Spontaneous removal of liquid, solidifying liquid and solid forms of matter from surfaces, is of significant importance in nature and technology, where it finds applications ranging from self-cleaning to icephobicity and to condensation systems. However, it is a great challenge to understand fundamentally the complex interaction of rapidly solidifying, typically supercooled, droplets with surfaces, and to harvest benefit from it for the design of intrinsically icephobic materials. Here we report and explain an ice removal mechanism that manifests itself simultaneously with freezing, driving gradual self-dislodging of droplets cooled via evaporation and sublimation (low environmental pressure) or convection (atmospheric pressure) from substrates. The key to successful self-dislodging is that the freezing at the droplet free surface and the droplet contact area with the substrate do not occur simultaneously: The frozen phase boundary moves inward from the droplet free surface toward the droplet-substrate interface, which remains liquid throughout most of the process and freezes last. We observe experimentally, and validate theoretically, that the inward motion of the phase boundary near the substrate drives a gradual reduction in droplet-substrate contact. Concurrently, the droplet lifts from the substrate due to its incompressibility, density differences, and the asymmetric freezing dynamics with inward solidification causing not fully frozen mass to be displaced toward the unsolidified droplet-substrate interface. Depending on surface topography and wetting conditions, we find that this can lead to full dislodging of the ice droplet from a variety of engineered substrates, rendering the latter ice-free.

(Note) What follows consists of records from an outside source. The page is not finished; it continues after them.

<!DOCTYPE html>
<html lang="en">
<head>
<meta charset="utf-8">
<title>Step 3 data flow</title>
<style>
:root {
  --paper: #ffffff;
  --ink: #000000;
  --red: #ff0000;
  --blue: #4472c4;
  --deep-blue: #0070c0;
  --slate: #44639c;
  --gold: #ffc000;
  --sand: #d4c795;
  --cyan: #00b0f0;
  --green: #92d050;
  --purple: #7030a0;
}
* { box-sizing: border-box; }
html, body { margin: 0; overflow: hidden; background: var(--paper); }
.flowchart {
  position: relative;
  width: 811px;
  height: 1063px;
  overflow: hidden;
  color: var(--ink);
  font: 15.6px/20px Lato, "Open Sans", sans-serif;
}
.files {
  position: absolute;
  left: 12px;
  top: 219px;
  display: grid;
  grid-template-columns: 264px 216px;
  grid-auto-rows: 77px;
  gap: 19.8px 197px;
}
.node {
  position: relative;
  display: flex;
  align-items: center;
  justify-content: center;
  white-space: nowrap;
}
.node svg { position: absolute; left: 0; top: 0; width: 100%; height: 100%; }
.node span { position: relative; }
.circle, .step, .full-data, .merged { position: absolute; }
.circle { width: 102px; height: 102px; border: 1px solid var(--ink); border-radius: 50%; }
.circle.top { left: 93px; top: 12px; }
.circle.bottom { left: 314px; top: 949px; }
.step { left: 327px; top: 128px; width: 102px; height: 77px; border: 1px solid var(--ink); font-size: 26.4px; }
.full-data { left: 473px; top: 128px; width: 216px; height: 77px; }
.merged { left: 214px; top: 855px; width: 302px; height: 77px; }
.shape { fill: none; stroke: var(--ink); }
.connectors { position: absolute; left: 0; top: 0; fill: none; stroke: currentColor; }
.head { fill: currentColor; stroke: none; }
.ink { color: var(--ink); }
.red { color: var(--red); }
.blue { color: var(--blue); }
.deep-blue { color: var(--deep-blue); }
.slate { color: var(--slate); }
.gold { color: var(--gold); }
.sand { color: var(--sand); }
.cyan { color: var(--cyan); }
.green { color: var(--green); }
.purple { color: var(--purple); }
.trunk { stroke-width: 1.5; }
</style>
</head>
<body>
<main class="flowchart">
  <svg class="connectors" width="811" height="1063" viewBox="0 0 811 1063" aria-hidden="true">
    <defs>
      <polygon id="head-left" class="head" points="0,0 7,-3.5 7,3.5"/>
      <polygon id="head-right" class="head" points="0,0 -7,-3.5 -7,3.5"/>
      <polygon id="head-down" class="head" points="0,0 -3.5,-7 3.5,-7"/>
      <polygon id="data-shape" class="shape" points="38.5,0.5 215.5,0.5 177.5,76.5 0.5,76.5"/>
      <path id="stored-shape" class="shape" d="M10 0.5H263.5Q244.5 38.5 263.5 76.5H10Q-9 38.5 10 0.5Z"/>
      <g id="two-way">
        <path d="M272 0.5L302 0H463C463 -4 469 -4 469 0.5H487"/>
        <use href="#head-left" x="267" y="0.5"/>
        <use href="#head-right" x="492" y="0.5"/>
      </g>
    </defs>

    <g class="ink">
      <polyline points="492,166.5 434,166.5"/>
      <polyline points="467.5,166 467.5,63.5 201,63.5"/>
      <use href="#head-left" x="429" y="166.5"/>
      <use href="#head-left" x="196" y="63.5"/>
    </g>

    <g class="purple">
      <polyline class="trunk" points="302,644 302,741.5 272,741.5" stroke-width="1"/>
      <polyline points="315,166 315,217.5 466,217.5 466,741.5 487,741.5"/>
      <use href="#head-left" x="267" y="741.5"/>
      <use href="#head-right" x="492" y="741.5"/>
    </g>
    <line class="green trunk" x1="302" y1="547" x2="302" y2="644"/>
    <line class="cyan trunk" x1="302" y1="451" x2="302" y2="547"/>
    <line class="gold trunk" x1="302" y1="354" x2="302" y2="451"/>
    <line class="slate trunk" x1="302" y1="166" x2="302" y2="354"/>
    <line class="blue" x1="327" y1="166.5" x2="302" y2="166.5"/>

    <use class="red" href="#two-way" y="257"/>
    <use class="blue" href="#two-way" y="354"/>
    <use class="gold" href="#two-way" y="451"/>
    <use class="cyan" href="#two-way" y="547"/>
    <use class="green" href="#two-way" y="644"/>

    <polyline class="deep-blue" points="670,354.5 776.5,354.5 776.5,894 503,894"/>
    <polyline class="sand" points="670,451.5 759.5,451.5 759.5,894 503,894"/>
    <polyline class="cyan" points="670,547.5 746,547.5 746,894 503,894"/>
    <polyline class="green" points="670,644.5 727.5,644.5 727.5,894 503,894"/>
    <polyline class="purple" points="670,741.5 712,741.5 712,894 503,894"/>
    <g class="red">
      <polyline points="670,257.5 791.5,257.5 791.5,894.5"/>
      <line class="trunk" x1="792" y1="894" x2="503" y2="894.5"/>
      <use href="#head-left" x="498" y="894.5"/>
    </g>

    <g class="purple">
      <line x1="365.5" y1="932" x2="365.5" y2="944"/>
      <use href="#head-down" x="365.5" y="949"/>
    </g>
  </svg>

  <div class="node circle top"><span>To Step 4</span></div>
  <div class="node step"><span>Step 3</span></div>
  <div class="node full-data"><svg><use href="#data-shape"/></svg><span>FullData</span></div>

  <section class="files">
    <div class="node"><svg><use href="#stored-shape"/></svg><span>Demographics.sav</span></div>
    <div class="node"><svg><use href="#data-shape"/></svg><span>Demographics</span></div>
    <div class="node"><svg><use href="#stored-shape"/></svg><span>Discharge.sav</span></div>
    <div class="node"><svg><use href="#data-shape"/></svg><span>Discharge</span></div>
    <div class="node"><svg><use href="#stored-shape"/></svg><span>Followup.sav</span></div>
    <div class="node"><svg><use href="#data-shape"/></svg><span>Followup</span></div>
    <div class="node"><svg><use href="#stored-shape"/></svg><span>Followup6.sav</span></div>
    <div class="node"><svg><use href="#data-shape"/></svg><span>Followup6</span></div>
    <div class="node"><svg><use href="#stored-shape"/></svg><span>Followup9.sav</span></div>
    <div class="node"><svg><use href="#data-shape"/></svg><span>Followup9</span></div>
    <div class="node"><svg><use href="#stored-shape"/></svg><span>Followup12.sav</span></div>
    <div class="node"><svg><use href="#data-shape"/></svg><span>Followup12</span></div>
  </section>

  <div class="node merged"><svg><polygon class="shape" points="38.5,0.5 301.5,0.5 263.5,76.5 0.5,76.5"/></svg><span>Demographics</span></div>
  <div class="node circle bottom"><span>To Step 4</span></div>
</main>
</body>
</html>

Keywords: freezing; icephobicity; sublimation; superhydrophobicity; wettability.